Chilean torpedo gunboat Almirante Lynch

From Wikipedia, the free encyclopedia
Jump to: navigation, search
Torpedero Patricio Lynch.jpg
Torpedo gunboat Almirante Lynch
History
Chile
Name: Almirante Lynch
Namesake: Patricio Lynch
Builder: Laird Brothers, Birkenhead
Laid down: 1889
Launched: 1890
Commissioned: 1890
General characteristics
Type: torpedo gunboat
Displacement: 713 t (702 long tons)
Length: 70 m (229 ft 8 in) p/p
Beam: 8 m (26 ft 3 in)
Draught:
  • 1 m (3 ft 3 in) forward
  • 6 m (19 ft 8 in) aft
Propulsion:
  • 2 steam engines, 3.38 MW (4,533 hp)
  • 4 cylindrical boilers
  • 2 screws
Speed: 20.2 knots (37.4 km/h; 23.2 mph)
Range: 2,500 nmi (4,600 km; 2,900 mi)
Complement: 87
Armament:

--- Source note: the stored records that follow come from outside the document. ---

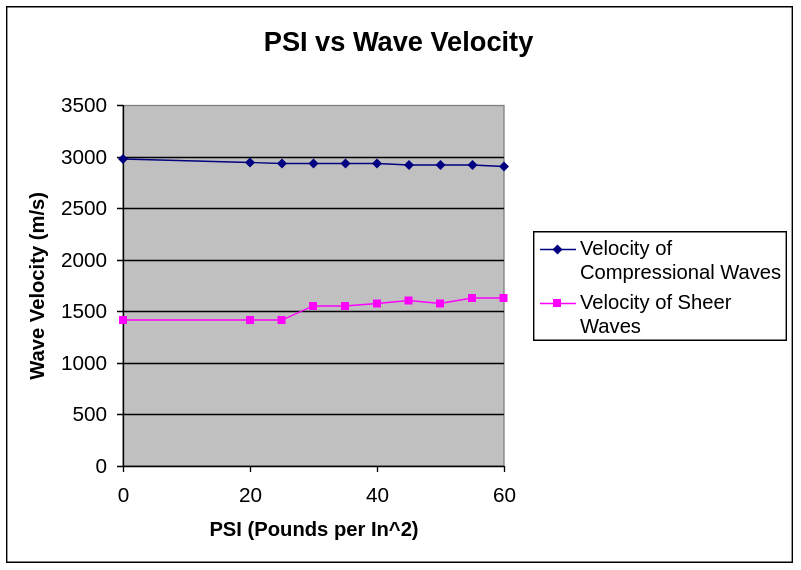
<!DOCTYPE html>
<html lang="en">
<head>
<meta charset="utf-8">
<title>PSI vs Wave Velocity</title>
<style>
:root {
  --paper: #ffffff;
  --ink: #000000;
  --plot: #c0c0c0;
  --plot-edge: #808080;
  --compressional: #000080;
  --sheer: #ff00ff;
}
* { box-sizing: border-box; margin: 0; padding: 0; }
html { width: 801px; height: 570px; overflow: hidden; background: var(--paper); }
body {
  width: 801px;
  height: 570px;
  padding: 6px;
  overflow: hidden;
  color: var(--ink);
  font: 20.7px/24px "Liberation Sans", sans-serif;
}
.chart {
  display: grid;
  grid-template-columns: 32px 54px 16px 381px 29px 254px;
  grid-template-rows: 86px 385px 34px 34px;
  width: 787px;
  height: 557px;
  padding-left: 14px;
  border: 1px solid var(--ink);
  box-shadow: inset 0 0 0 0.4px var(--ink);
}
.title {
  grid-area: 1 / 1 / 2 / 7;
  margin-left: -14px;
  padding-left: 3px;
  font-size: 27.2px;
  line-height: 70px;
  text-align: center;
}
.axis-title { font-size: 20.2px; font-weight: bold; white-space: nowrap; }
.y-title {
  grid-area: 2 / 1;
  place-self: center;
  line-height: 32px;
  writing-mode: vertical-rl;
  transform: rotate(180deg);
}
.x-title { grid-area: 4 / 4; place-self: center; padding-left: 1px; }
.ticks { display: flex; justify-content: space-between; list-style: none; }
.y-ticks { grid-area: 2 / 2; flex-direction: column; text-align: right; }
.x-ticks { grid-area: 3 / 4; align-items: center; margin: 0 -20px; }
.x-ticks li { width: 40px; padding-left: 1px; text-align: center; }
.plot { grid-area: 2 / 4; display: block; overflow: visible; }
.legend {
  grid-area: 2 / 6;
  display: flex;
  flex-direction: column;
  gap: 6px;
  height: 110px;
  margin-top: 138px;
  padding: 4px 0 0 6px;
  border: 1px solid var(--ink);
  box-shadow: inset 0 0 0 0.4px var(--ink);
  list-style: none;
  font-size: 20.2px;
}
.legend li { display: flex; gap: 4px; white-space: nowrap; }
.legend svg { flex: none; }
.area { fill: var(--plot); stroke: var(--plot-edge); stroke-width: 1.3; }
.rules, .axes { fill: none; stroke: var(--ink); stroke-width: 1.3; }
.line { fill: none; stroke-width: 1.3; }
.compressional { fill: var(--compressional); stroke: var(--compressional); }
.sheer { fill: var(--sheer); stroke: var(--sheer); }
.compressional .line, .sheer .line { fill: none; }
.mark { stroke: none; }
</style>
</head>
<body>
<figure class="chart">
  <h1 class="title">PSI vs Wave Velocity</h1>
  <p class="axis-title y-title">Wave Velocity (m/s)</p>
  <ol class="ticks y-ticks">
    <li>3500</li><li>3000</li><li>2500</li><li>2000</li><li>1500</li><li>1000</li><li>500</li><li>0</li>
  </ol>
  <svg class="plot" width="381" height="385" viewBox="123 93 381 385" role="img" aria-label="Line chart of wave velocity against pressure">
    <defs>
      <polygon id="diamond" class="mark" points="0,-5 5,0 0,5 -5,0"/>
      <rect id="square" class="mark" x="-4" y="-4" width="8" height="8"/>
    </defs>
    <rect class="area" x="123" y="105.5" width="381" height="360.5"/>
    <path class="rules" d="M123 157.5H504M123 208.5H504M123 260.5H504M123 311.5H504M123 363.5H504M123 414.5H504"/>
    <path class="axes" d="M123.5 105V472M117 466.5H504M117 105.5H123M117 157.5H123M117 208.5H123M117 260.5H123M117 311.5H123M117 363.5H123M117 414.5H123M250.5 466V472M377.5 466V472M504.5 466V472"/>
    <g class="compressional">
      <polyline class="line" points="123,159 250,162.5 282,163.5 313,163.5 345,163.5 377,163.5 409,165 440,165 472,165 504,166.5"/>
      <use href="#diamond" x="123" y="159"/>
      <use href="#diamond" x="250" y="162.5"/>
      <use href="#diamond" x="282" y="163.5"/>
      <use href="#diamond" x="313.5" y="163.5"/>
      <use href="#diamond" x="345.5" y="163.5"/>
      <use href="#diamond" x="377" y="163.5"/>
      <use href="#diamond" x="409" y="165"/>
      <use href="#diamond" x="440.5" y="165"/>
      <use href="#diamond" x="472.5" y="165"/>
      <use href="#diamond" x="504" y="166.5"/>
    </g>
    <g class="sheer">
      <polyline class="line" points="123,320 250,320 282,320 313,306 345,306 377,303.5 409,300.5 440,303.5 472,298 504,298"/>
      <use href="#square" x="123" y="320"/>
      <use href="#square" x="250" y="320"/>
      <use href="#square" x="281.5" y="320"/>
      <use href="#square" x="313" y="306"/>
      <use href="#square" x="345" y="306"/>
      <use href="#square" x="377" y="303.5"/>
      <use href="#square" x="408.5" y="300.5"/>
      <use href="#square" x="440" y="303.5"/>
      <use href="#square" x="472" y="298"/>
      <use href="#square" x="503.5" y="298"/>
    </g>
  </svg>
  <ol class="ticks x-ticks">
    <li>0</li><li>20</li><li>40</li><li>60</li>
  </ol>
  <p class="axis-title x-title">PSI (Pounds per In^2)</p>
  <ul class="legend">
    <li>
      <svg class="compressional" width="36" height="24" aria-hidden="true"><path class="line" d="M0 13.5H36"/><use href="#diamond" x="17.5" y="13.5"/></svg>
      <span>Velocity of<br>Compressional Waves</span>
    </li>
    <li>
      <svg class="sheer" width="36" height="24" aria-hidden="true"><path class="line" d="M0 13.5H36"/><use href="#square" x="17" y="13"/></svg>
      <span>Velocity of Sheer<br>Waves</span>
    </li>
  </ul>
</figure>
</body>
</html>
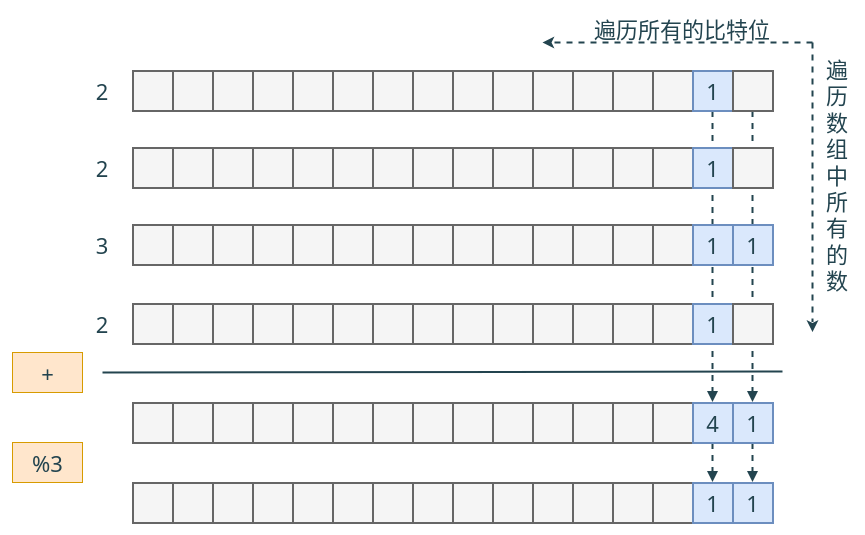
<!DOCTYPE html>
<html lang="zh-CN">
<head>
<meta charset="utf-8">
<title>遍历所有的比特位</title>
<style>
:root {
  --ink: #23445d;
  --line: #23444f;
  --cell: #f5f5f5;
  --cell-edge: #666666;
  --bit: #dae8fc;
  --bit-edge: #6c8ebf;
  --step: #ffe6cc;
  --step-edge: #d79b00;
}
* { box-sizing: border-box; margin: 0; }
html, body { width: 865px; height: 535px; overflow: hidden; background: #fff; }
.diagram {
  position: relative;
  width: 865px;
  height: 535px;
  color: var(--line);
  font: 22px/26px "Noto Sans", "Noto Sans CJK SC", sans-serif;
}
.connectors { position: absolute; inset: 0; }
.row {
  position: absolute;
  left: 82px;
  display: grid;
  grid-template-columns: 49.5px repeat(16, 40px);
  height: 42px;
  align-items: center;
}
.row b { font-weight: 400; width: 40px; text-align: center; }
.row i {
  width: 42px;
  height: 42px;
  border: 2px solid var(--cell-edge);
  background: var(--cell);
  font-style: normal;
  line-height: 38px;
  text-align: center;
}
.row .bit { background: var(--bit); border-color: var(--bit-edge); }
.r1 { top: 69.5px; }
.r2 { top: 146.5px; }
.r3 { top: 223.5px; }
.r4 { top: 302.5px; }
.sum { top: 401.5px; }
.mod { top: 481.5px; }
.step {
  position: absolute;
  left: 12px;
  width: 71px;
  height: 41px;
  border: 1px solid var(--step-edge);
  background: var(--step);
  line-height: 40px;
  text-align: center;
}
.add { top: 352px; }
.remainder { top: 442px; }
.bits-label, .numbers-label {
  position: absolute;
  font-family: "Noto Sans CJK SC", sans-serif;
}
.bits-label { left: 594px; top: 15px; white-space: nowrap; }
.numbers-label { left: 826px; top: 55px; width: 22px; line-height: 26.4px; word-break: break-all; }
</style>
</head>
<body>
<main class="diagram">
  <svg class="connectors" width="865" height="535" viewBox="0 0 865 535" aria-hidden="true">
    <defs>
      <path id="arrowhead" d="M0 0 L-5.5 -11 H5.5 Z" fill="var(--line)"/>
      <path id="swept-head" d="M0 0 L-6 -12 L0 -9 L6 -12 Z" fill="var(--line)"/>
    </defs>
    <g fill="none" stroke="var(--line)" stroke-width="2">
      <g stroke-dasharray="6 6">
        <path d="M812.5 42.5 H552"/>
        <path d="M812.5 42.5 V322"/>
        <path d="M712.5 111 V392"/>
        <path d="M752.5 111 V392"/>
        <path d="M712.5 443 V472"/>
        <path d="M752.5 443 V472"/>
      </g>
      <path d="M102.5 372.5 L782.5 371.5"/>
    </g>
    <use href="#swept-head" transform="translate(542.5 42.5) rotate(90)"/>
    <use href="#swept-head" x="812.5" y="332"/>
    <use href="#arrowhead" x="712.5" y="402"/>
    <use href="#arrowhead" x="752.5" y="402"/>
    <use href="#arrowhead" x="712.5" y="482"/>
    <use href="#arrowhead" x="752.5" y="482"/>
  </svg>

  <p class="bits-label">遍历所有的比特位</p>
  <p class="numbers-label">遍历数组中所有的数</p>

  <div class="row r1"><b>2</b><i></i><i></i><i></i><i></i><i></i><i></i><i></i><i></i><i></i><i></i><i></i><i></i><i></i><i></i><i class="bit">1</i><i></i></div>
  <div class="row r2"><b>2</b><i></i><i></i><i></i><i></i><i></i><i></i><i></i><i></i><i></i><i></i><i></i><i></i><i></i><i></i><i class="bit">1</i><i></i></div>
  <div class="row r3"><b>3</b><i></i><i></i><i></i><i></i><i></i><i></i><i></i><i></i><i></i><i></i><i></i><i></i><i></i><i></i><i class="bit">1</i><i class="bit">1</i></div>
  <div class="row r4"><b>2</b><i></i><i></i><i></i><i></i><i></i><i></i><i></i><i></i><i></i><i></i><i></i><i></i><i></i><i></i><i class="bit">1</i><i></i></div>
  <div class="row sum"><b></b><i></i><i></i><i></i><i></i><i></i><i></i><i></i><i></i><i></i><i></i><i></i><i></i><i></i><i></i><i class="bit">4</i><i class="bit">1</i></div>
  <div class="row mod"><b></b><i></i><i></i><i></i><i></i><i></i><i></i><i></i><i></i><i></i><i></i><i></i><i></i><i></i><i></i><i class="bit">1</i><i class="bit">1</i></div>

  <div class="step add">+</div>
  <div class="step remainder">%3</div>
</main>
</body>
</html>
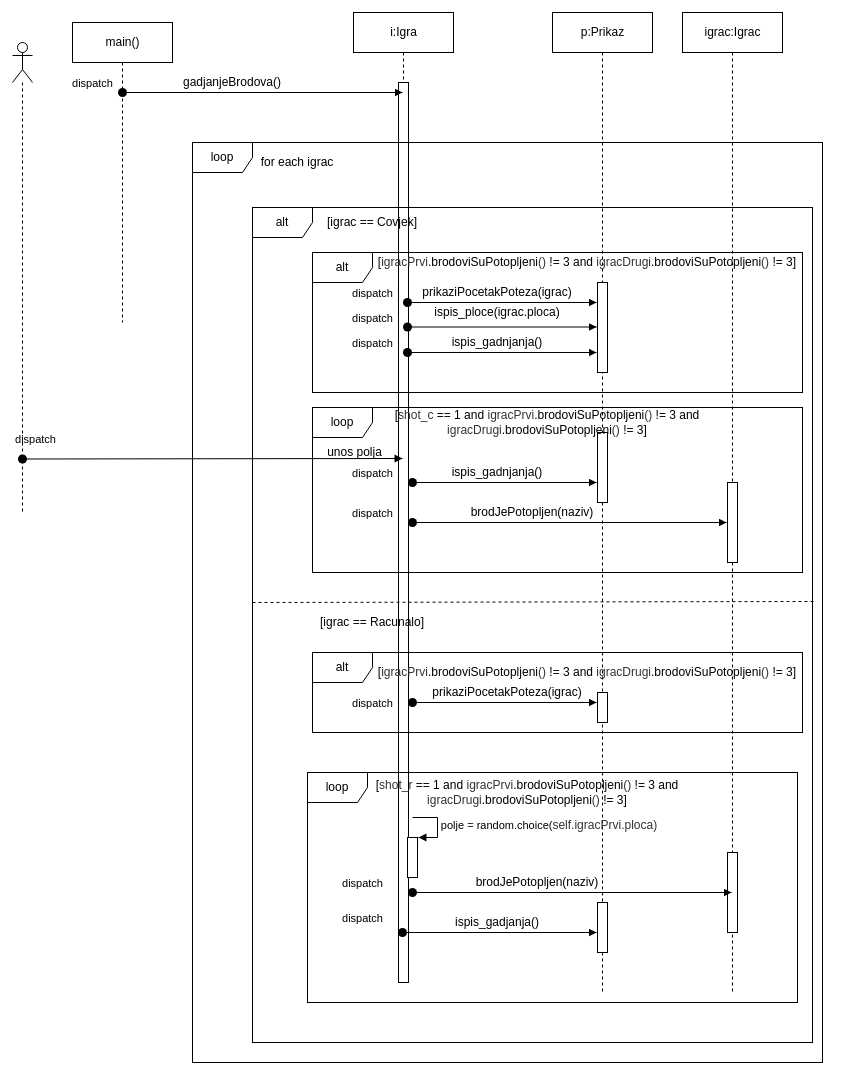
<!DOCTYPE html>
<html lang="hr">
<head>
<meta charset="utf-8">
<title>Sequence diagram: gadjanjeBrodova</title>
<style>
:root { --ink: #000; --soft: #333; --paper: #fff; }
* { box-sizing: border-box; }
body { margin: 0; }
.diagram {
  position: relative; width: 855px; height: 1075px; overflow: hidden;
  background: var(--paper); color: var(--ink);
  font: 12px/15px "Liberation Sans", Arial, sans-serif;
}
.lines { position: absolute; left: 0; top: 0; fill: none; stroke: var(--ink); }
.lifeline { stroke-dasharray: 3 3; }
.bar { fill: var(--paper); }
.tab { fill: var(--paper); }
.dot, .tip { fill: var(--ink); }
.participant {
  position: absolute; left: var(--x); top: var(--y); width: 101px; height: 41px;
  display: flex; align-items: center; justify-content: center;
  border: 1px solid var(--ink); background: var(--paper);
}
.label {
  position: absolute; left: var(--x); top: var(--y); margin: 0;
  transform: translate(-50%, -50%); white-space: nowrap; text-align: center;
}
.small { font-size: 11px; }
.soft { color: var(--soft); }
.larger { font-size: 12px; }
</style>
</head>
<body>
<main class="diagram">
  <svg class="lines" width="855" height="1075" viewBox="0 0 855 1075" aria-hidden="true">
    <defs>
      <marker id="arrow" markerUnits="userSpaceOnUse" markerWidth="10" markerHeight="10" refX="8" refY="4" orient="auto">
        <path class="tip" stroke="none" d="M0 0L8 4L0 8Z"/>
      </marker>
      <marker id="start" markerUnits="userSpaceOnUse" markerWidth="10" markerHeight="10" refX="5" refY="5">
        <circle class="dot" stroke="none" cx="5" cy="5" r="4.5"/>
      </marker>
      <path id="tab" class="tab" d="M0 0H60V15L50 30H0Z"/>
    </defs>
    <g transform="translate(.5 .5)">
      <g class="actor">
        <circle cx="22" cy="47" r="5"/>
        <path d="M22 52V69M12 55H32M22 69L12 82M22 69L32 82"/>
      </g>
      <g class="lifeline">
        <path d="M22 82V512"/>
        <path d="M122 62V322"/>
        <path d="M403 52V82"/>
        <path d="M602 52V992"/>
        <path d="M732 52V992"/>
      </g>
      <g class="bar">
        <rect x="398" y="82" width="10" height="900"/>
        <rect x="407" y="837" width="10" height="40"/>
        <rect x="597" y="282" width="10" height="90"/>
        <rect x="597" y="432" width="10" height="70"/>
        <rect x="597" y="692" width="10" height="30"/>
        <rect x="597" y="902" width="10" height="50"/>
        <rect x="727" y="482" width="10" height="80"/>
        <rect x="727" y="852" width="10" height="80"/>
      </g>
      <g class="frames">
        <rect x="192" y="142" width="630" height="920"/>
        <rect x="252" y="207" width="560" height="835"/>
        <rect x="312" y="252" width="490" height="140"/>
        <rect x="312" y="407" width="490" height="165"/>
        <rect x="312" y="652" width="490" height="80"/>
        <rect x="307" y="772" width="490" height="230"/>
        <path class="lifeline" d="M252 602L813 601"/>
        <use href="#tab" x="192" y="142"/>
        <use href="#tab" x="252" y="207"/>
        <use href="#tab" x="312" y="252"/>
        <use href="#tab" x="312" y="407"/>
        <use href="#tab" x="312" y="652"/>
        <use href="#tab" x="307" y="772"/>
      </g>
      <g class="messages" marker-start="url(#start)" marker-end="url(#arrow)">
        <path d="M122 92H402"/>
        <path d="M407 302H596"/>
        <path d="M407 326.5H596"/>
        <path d="M407 352H596"/>
        <path d="M22 458.5L402 458"/>
        <path d="M412 482H596"/>
        <path d="M412 522H726"/>
        <path d="M412 702H596"/>
        <path d="M412 892H731"/>
        <path d="M402 932H596"/>
      </g>
      <path class="self-call" d="M412 817H437V837H418" marker-end="url(#arrow)"/>
    </g>
  </svg>

  <div class="participant" style="--x:72px;--y:22px">main()</div>
  <div class="participant" style="--x:353px;--y:12px">i:Igra</div>
  <div class="participant" style="--x:552px;--y:12px">p:Prikaz</div>
  <div class="participant" style="--x:682px;--y:12px">igrac:Igrac</div>

  <p class="label" style="--x:222px;--y:157px">loop</p>
  <p class="label" style="--x:297px;--y:162px">for each igrac</p>
  <p class="label" style="--x:282px;--y:222px">alt</p>
  <p class="label" style="--x:372px;--y:222px">[igrac == Covjek]</p>
  <p class="label" style="--x:342px;--y:267px">alt</p>
  <p class="label" style="--x:587px;--y:262px">[<span class="soft">igracPrvi</span>.brodoviSuPotopljeni<span class="soft">()</span> != 3 and <span class="soft">igracDrugi</span>.brodoviSuPotopljeni<span class="soft">()</span> != 3]</p>
  <p class="label" style="--x:342px;--y:422px">loop</p>
  <p class="label" style="--x:547px;--y:423px">[<span class="soft">shot_c</span> == 1 and <span class="soft">igracPrvi</span>.brodoviSuPotopljeni<span class="soft">()</span> != 3 and<br><span class="soft">igracDrugi</span>.brodoviSuPotopljeni<span class="soft">()</span> != 3]</p>
  <p class="label" style="--x:372px;--y:622px">[igrac == Racunalo]</p>
  <p class="label" style="--x:342px;--y:667px">alt</p>
  <p class="label" style="--x:587px;--y:672px">[<span class="soft">igracPrvi</span>.brodoviSuPotopljeni<span class="soft">()</span> != 3 and <span class="soft">igracDrugi</span>.brodoviSuPotopljeni<span class="soft">()</span> != 3]</p>
  <p class="label" style="--x:337px;--y:787px">loop</p>
  <p class="label" style="--x:527px;--y:793px">[<span class="soft">shot_r</span> == 1 and <span class="soft">igracPrvi</span>.brodoviSuPotopljeni<span class="soft">()</span> != 3 and<br><span class="soft">igracDrugi</span>.brodoviSuPotopljeni<span class="soft">()</span> != 3]</p>

  <p class="label" style="--x:232px;--y:82px">gadjanjeBrodova()</p>
  <p class="label" style="--x:497px;--y:292px">prikaziPocetakPoteza(igrac)</p>
  <p class="label" style="--x:497px;--y:312px">ispis_ploce(igrac.ploca)</p>
  <p class="label" style="--x:497px;--y:342px">ispis_gadnjanja()</p>
  <p class="label" style="--x:354.5px;--y:452px">unos polja</p>
  <p class="label" style="--x:497px;--y:472px">ispis_gadnjanja()</p>
  <p class="label" style="--x:532px;--y:512px">brodJePotopljen(naziv)</p>
  <p class="label" style="--x:507px;--y:692px">prikaziPocetakPoteza(igrac)</p>
  <p class="label small" style="--x:549px;--y:825px">polje = random.choice(<span class="soft larger">self.igracPrvi.ploca)</span></p>
  <p class="label" style="--x:537px;--y:882px">brodJePotopljen(naziv)</p>
  <p class="label" style="--x:497px;--y:922px">ispis_gadjanja()</p>

  <p class="label small" style="--x:92.5px;--y:83px">dispatch</p>
  <p class="label small" style="--x:372.5px;--y:293px">dispatch</p>
  <p class="label small" style="--x:372.5px;--y:318px">dispatch</p>
  <p class="label small" style="--x:372.5px;--y:343px">dispatch</p>
  <p class="label small" style="--x:35.5px;--y:439px">dispatch</p>
  <p class="label small" style="--x:372.5px;--y:473px">dispatch</p>
  <p class="label small" style="--x:372.5px;--y:513px">dispatch</p>
  <p class="label small" style="--x:372.5px;--y:703px">dispatch</p>
  <p class="label small" style="--x:362.5px;--y:883px">dispatch</p>
  <p class="label small" style="--x:362.5px;--y:918px">dispatch</p>
</main>
</body>
</html>
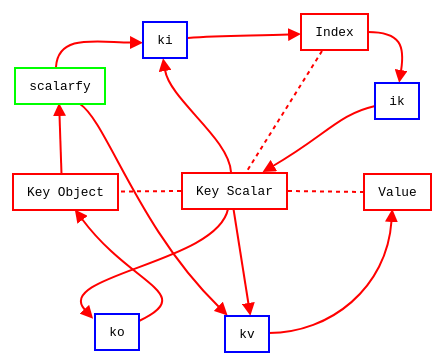
<!DOCTYPE html>
<html lang="en">
<head>
<meta charset="utf-8">
<title>Key scalar diagram</title>
<style>
:root { --paper: #fff; --ink: #000; --entity: #f00; --hash: #00f; --method: #0f0; }
* { box-sizing: border-box; }
html, body { margin: 0; overflow: hidden; background: var(--paper); }
.diagram { position: relative; width: 444px; height: 364px; overflow: hidden; background: var(--paper); }
.edges { position: absolute; left: 0; top: 0; display: block; }
.edge, .relation { fill: none; stroke: var(--entity); stroke-width: 2; }
.relation { stroke-dasharray: 4 4; }
.arrowhead { fill: var(--entity); }
.node {
  position: absolute; display: flex; align-items: center; justify-content: center;
  height: 38px; padding-top: 3px; border: 2px solid var(--entity);
  color: var(--ink); font: 12.8px/1 "Liberation Mono", monospace; white-space: nowrap;
}
.hash { width: 46px; border-color: var(--hash); }
.method { border-color: var(--method); }
.index { left: 300px; top: 13px; width: 69px; }
.key-object { left: 12px; top: 173px; width: 107px; }
.key-scalar { left: 181px; top: 172px; width: 107px; }
.value { left: 363px; top: 173px; width: 69px; }
.scalarfy { left: 14px; top: 67px; width: 92px; }
.ki { left: 142px; top: 21px; }
.ik { left: 374px; top: 82px; }
.ko { left: 94px; top: 313px; }
.kv { left: 224px; top: 315px; }
</style>
</head>
<body>
<main class="diagram">
  <svg class="edges" width="444" height="364" viewBox="0 0 444 364" aria-hidden="true">
    <defs>
      <marker id="arrow" viewBox="0 0 13 13" markerWidth="13" markerHeight="13" refX="1" refY="6.5" orient="auto" markerUnits="userSpaceOnUse">
        <path class="arrowhead" d="M0 0 13 6.5 0 13Z"/>
      </marker>
    </defs>
    <g class="relation">
      <path d="M322 51 247 171"/>
      <path d="M181 191 119 191.5"/>
      <path d="M288 191 364 192"/>
    </g>
    <g class="edge" marker-end="url(#arrow)">
      <path marker-end="url(#arrow)" d="M56 67C58 34 95 42 131 42.5"/>
      <path marker-end="url(#arrow)" d="M188 38C222 35 255 36 289 34.5"/>
      <path marker-end="url(#arrow)" d="M368 32C401 32 405 46 401 71"/>
      <path marker-end="url(#arrow)" d="M375 106C339 114 325 136 273 166"/>
      <path marker-end="url(#arrow)" d="M231 172C229 138 170 100 165 70"/>
      <path marker-end="url(#arrow)" d="M61.5 174 59.5 115"/>
      <path marker-end="url(#arrow)" d="M80 104C107 122 138 228 219 307"/>
      <path marker-end="url(#arrow)" d="M228 209C217 263 53 275 85 310"/>
      <path marker-end="url(#arrow)" d="M139 321C198 293 132 286 82 219"/>
      <path marker-end="url(#arrow)" d="M233.5 209 248.5 304"/>
      <path marker-end="url(#arrow)" d="M269 333C330 333 387 288 391.5 221"/>
    </g>
  </svg>
  <div class="node entity index">Index</div>
  <div class="node hash ki">ki</div>
  <div class="node method scalarfy">scalarfy</div>
  <div class="node hash ik">ik</div>
  <div class="node entity key-object">Key Object</div>
  <div class="node entity key-scalar">Key Scalar</div>
  <div class="node entity value">Value</div>
  <div class="node hash ko">ko</div>
  <div class="node hash kv">kv</div>
</main>
</body>
</html>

The torpedo gunboats Almirante Lynch and her sister ship Almirante Condell, were purchased in England and launched in 1890.

Design[edit]

The vessels had a high forecastle and poop, and a ram on the bow. the hulls were steel. The principal armament was five Whitehead torpedo tubes, one in the bow and two in each broadside. They also had two fourteen-pounder guns in echelon on the forecastle and one on the poop, four 3-pounder guns, and two machine guns.[1]

Service history[edit]

Almirante Lynch was part of the small force of ships at disposal of President José Manuel Balmaceda in the 1891 Chilean Civil War. During the war, on April 23, 1891, Almirante Lynch and her sister ship Almirante Condell attacked and sank the rebel ironclad frigate Blanco Encalada. Early in April a portion of the revolutionary squadron, comprising Blanco Encalada and other ships, was sent southward for reconnoitring purposes and put into the port of Caldera. During the night of April 23, and whilst Blanco Encalada was lying quietly at anchor in Caldera Bay, Almirante Lynch, belonging to the Balmaceda faction, steamed into the bay of Caldera and discharged a torpedo at the rebel ship. Blanco Encalada sank in a few minutes and 300 of her crew perished. This coup severely weakened the Congressional squadron. This was the first successful torpedo attack on a warship.[2]

After the arrival of the destroyer Almirante Lynch the torpedo gunboat was renamed Tomas.[3]

See also[edit]

References[edit]

  1. ^ New York Times: Battle of Caldera Bay
  2. ^ Edwyn Gray, The Devil's device: the story of Robert Whitehead, inventor of the torpedo, Seeley, 1975, Page 147; and R. A. Fletcher, Warships and Their Story, 2004, Page 209.
  3. ^ Chilean Navy site Almirante Lynch, retrieved on 5 November 2012